And, remember, those are Windows RT tablets only. The Intel-based Surface Pro is expected about 90 days later, according to Microsoft.
Microsoft has also peppered disclaimers throughout the annual report (these appear often in SEC filings) about the success, or lack thereof, of Windows 8.
In fall 2012, we are launching Windows 8…Its success depends on a number of factors including the extent to which customers embrace its new user interface and functionality, successfully coordinating with our OEM partners in releasing a variety of hardware devices that take advantage of its features, and attracting developers at scale to ensure a competitive array of quality applications. We expect to incur substantial marketing costs in launching Window 8 and associated services and devices, which may reduce our operating margins.”
That last part about “may reduce operating margins” is something Wall Street will of course be watching closely.
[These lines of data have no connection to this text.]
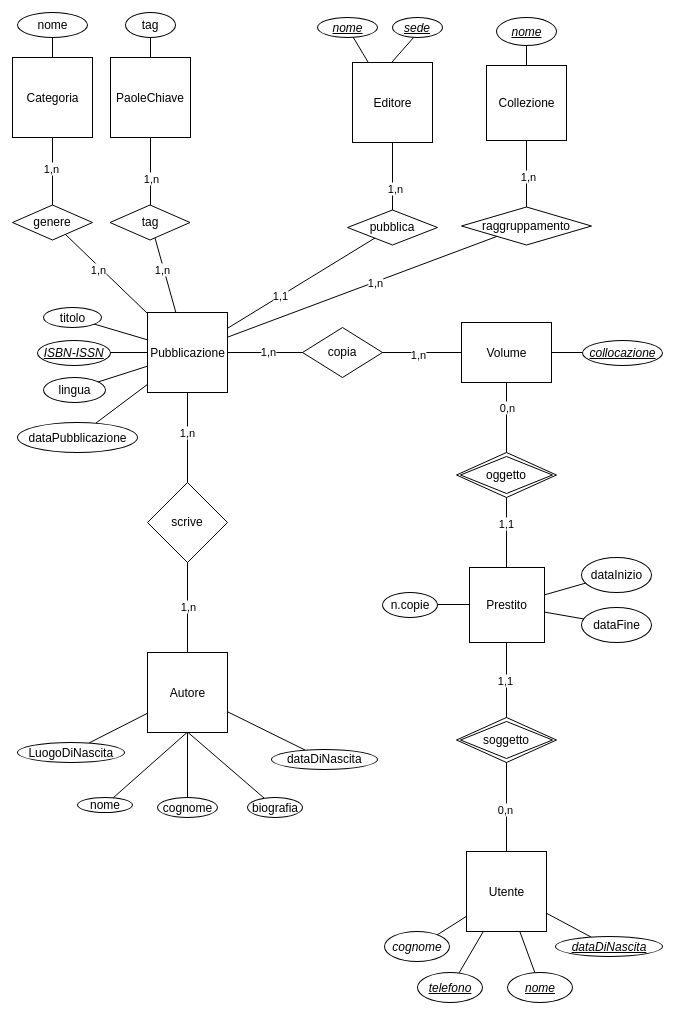
<!DOCTYPE html>
<html lang="it">
<head>
<meta charset="utf-8">
<title>Schema entità-relazione: Pubblicazioni e prestiti</title>
<style>
:root { --ink: #000; --paper: #fff; }
* { box-sizing: border-box; }
html, body { margin: 0; background: var(--paper); }
.diagram {
  position: relative; width: 675px; height: 1015px; overflow: hidden;
  background: var(--paper); color: var(--ink);
  font: 12px/14px "Liberation Sans", Helvetica, Arial, sans-serif;
}
.shapes { position: absolute; left: 0; top: 0; stroke: var(--ink); stroke-width: 1; fill: var(--paper); }
.entity, .attribute {
  position: absolute; display: flex; align-items: center; justify-content: center;
  left: calc(var(--x) * 1px); top: calc(var(--y) * 1px);
  width: calc(var(--w) * 1px); height: calc(var(--h) * 1px);
  border: 1px solid var(--ink); background: var(--paper); white-space: nowrap;
}
.attribute { border-radius: 50%; }
.weak { font-style: italic; }
.key { font-style: italic; text-decoration: underline; }
.relation, .cardinality {
  position: absolute; left: calc(var(--x) * 1px); top: calc(var(--y) * 1px);
  transform: translate(-50%, -50%); white-space: nowrap;
}
.cardinality { font-size: 11px; line-height: 13px; background: var(--paper); }
</style>
</head>
<body>
<main class="diagram">
  <svg class="shapes" width="675" height="1015" viewBox="0 0 675 1015" aria-hidden="true">
    <g id="attribute-links">
      <path d="M52.5 37V58M150.5 37V58M353 37L368 62M414 37L392 62M526.5 45V66"/>
      <path d="M94 324L148 340M110 352.5H148M98 382L148 366M96 423L148 384"/>
      <path d="M551 352.5H583M437 604.5H469M544 595L586 583M544 612L584 619"/>
      <path d="M148 713L89 743M187.5 732L113 798M187.5 732V798M187.5 732L264 798M228 712L305 750"/>
      <path d="M467 916L437 935M483 932L459 973M520 932L535 973M546 913L591 937"/>
    </g>
    <g id="relation-links">
      <path d="M52.5 137V206M65 234L148 314M150.5 137V206M155 238L176 313"/>
      <path d="M392.5 142V211M375 238L228 328M526.5 140V208M498 236L228 337"/>
      <path d="M228 352.5H303M382 352.5H462M187.5 392V483M187.5 562V653"/>
      <path d="M506.5 382V453M506.5 497V568M506.5 642V718M506.5 762V852"/>
    </g>
    <g id="relations">
      <polygon points="52.5,205 92.5,222.5 52.5,240 12.5,222.5"/>
      <polygon points="150,205 190,222.5 150,240 110,222.5"/>
      <polygon points="392.5,210 437.5,227.5 392.5,245 347.5,227.5"/>
      <polygon points="526.5,207 591.5,226 526.5,245 461.5,226"/>
      <polygon points="342.5,327.5 382.5,352.5 342.5,377.5 302.5,352.5"/>
      <polygon points="187.5,482.5 227.5,522.5 187.5,562.5 147.5,522.5"/>
      <g id="identifying-relation">
        <polygon points="506.5,452.5 556.5,475 506.5,497.5 456.5,475"/>
        <polygon points="506.5,456.5 552.5,475 506.5,493.5 460.5,475"/>
      </g>
      <use href="#identifying-relation" y="265"/>
    </g>
  </svg>

  <!-- Entità -->
  <div class="entity" style="--x:12;--y:57;--w:81;--h:81">Categoria</div>
  <div class="entity" style="--x:109.5;--y:57;--w:81;--h:81">PaoleChiave</div>
  <div class="entity" style="--x:352;--y:62;--w:81;--h:81">Editore</div>
  <div class="entity" style="--x:486;--y:65;--w:81;--h:76">Collezione</div>
  <div class="entity" style="--x:147;--y:312;--w:81;--h:81">Pubblicazione</div>
  <div class="entity" style="--x:461;--y:322;--w:91;--h:61">Volume</div>
  <div class="entity" style="--x:468.5;--y:567;--w:76;--h:76">Prestito</div>
  <div class="entity" style="--x:147;--y:652;--w:81;--h:81">Autore</div>
  <div class="entity" style="--x:466;--y:851;--w:81;--h:81">Utente</div>

  <!-- Attributi -->
  <div class="attribute" style="--x:17;--y:12;--w:71;--h:26">nome</div>
  <div class="attribute" style="--x:124.5;--y:12;--w:51;--h:26">tag</div>
  <div class="attribute key" style="--x:317;--y:17;--w:61;--h:21">nome</div>
  <div class="attribute key" style="--x:391.5;--y:17;--w:51;--h:21">sede</div>
  <div class="attribute key" style="--x:496;--y:17;--w:61;--h:29">nome</div>
  <div class="attribute" style="--x:43;--y:307;--w:59;--h:21">titolo</div>
  <div class="attribute key" style="--x:37;--y:340;--w:73.5;--h:26">ISBN-ISSN</div>
  <div class="attribute" style="--x:43;--y:377;--w:63;--h:26">lingua</div>
  <div class="attribute" style="--x:17;--y:422;--w:121;--h:31">dataPubblicazione</div>
  <div class="attribute key" style="--x:582;--y:340;--w:81;--h:26">collocazione</div>
  <div class="attribute" style="--x:382;--y:592;--w:56;--h:26">n.copie</div>
  <div class="attribute" style="--x:581;--y:557;--w:71;--h:36">dataInizio</div>
  <div class="attribute" style="--x:581;--y:607;--w:71;--h:36">dataFine</div>
  <div class="attribute" style="--x:17;--y:742;--w:107.5;--h:21">LuogoDiNascita</div>
  <div class="attribute" style="--x:77;--y:797;--w:56;--h:16">nome</div>
  <div class="attribute" style="--x:157;--y:797;--w:61;--h:21">cognome</div>
  <div class="attribute" style="--x:247;--y:797;--w:56;--h:21">biografia</div>
  <div class="attribute" style="--x:270.5;--y:748.5;--w:107.5;--h:21">dataDiNascita</div>
  <div class="attribute weak" style="--x:384;--y:931;--w:66;--h:31">cognome</div>
  <div class="attribute key" style="--x:417;--y:972;--w:66;--h:31">telefono</div>
  <div class="attribute key" style="--x:507;--y:972;--w:66;--h:31">nome</div>
  <div class="attribute key" style="--x:555;--y:936;--w:108;--h:21">dataDiNascita</div>

  <!-- Relazioni -->
  <span class="relation" style="--x:52;--y:222">genere</span>
  <span class="relation" style="--x:150;--y:222">tag</span>
  <span class="relation" style="--x:392;--y:227">pubblica</span>
  <span class="relation" style="--x:526;--y:226">raggruppamento</span>
  <span class="relation" style="--x:342;--y:352">copia</span>
  <span class="relation" style="--x:187;--y:522">scrive</span>
  <span class="relation" style="--x:506;--y:475">oggetto</span>
  <span class="relation" style="--x:506;--y:740">soggetto</span>

  <!-- Cardinalità -->
  <span class="cardinality" style="--x:51.5;--y:168.5">1,n</span>
  <span class="cardinality" style="--x:98.5;--y:269.5">1,n</span>
  <span class="cardinality" style="--x:151.5;--y:178.5">1,n</span>
  <span class="cardinality" style="--x:162.5;--y:269.5">1,n</span>
  <span class="cardinality" style="--x:395.5;--y:188.5">1,n</span>
  <span class="cardinality" style="--x:280.5;--y:295.5">1,1</span>
  <span class="cardinality" style="--x:528.5;--y:176.5">1,n</span>
  <span class="cardinality" style="--x:375.5;--y:282.5">1,n</span>
  <span class="cardinality" style="--x:268.5;--y:351.5">1,n</span>
  <span class="cardinality" style="--x:418.5;--y:354.5">1,n</span>
  <span class="cardinality" style="--x:187.5;--y:432.5">1,n</span>
  <span class="cardinality" style="--x:188.5;--y:606.5">1,n</span>
  <span class="cardinality" style="--x:507.5;--y:407.5">0,n</span>
  <span class="cardinality" style="--x:506.5;--y:523.5">1,1</span>
  <span class="cardinality" style="--x:505.5;--y:680.5">1,1</span>
  <span class="cardinality" style="--x:505.5;--y:809.5">0,n</span>
</main>
</body>
</html>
In short, if Windows 8 is not relatively successful, this may fuel doubts about Microsoft’s viability in the age of the iPad and Android.
The Surface products will be offered in basically two forms. One is expected to be a more price-friendly version running Windows RT on top of ARM chips. The other, likely a bit pricier, will run Windows 8 Pro on top of Intel “Ivy Bridge” processors.

See on news.cnet.com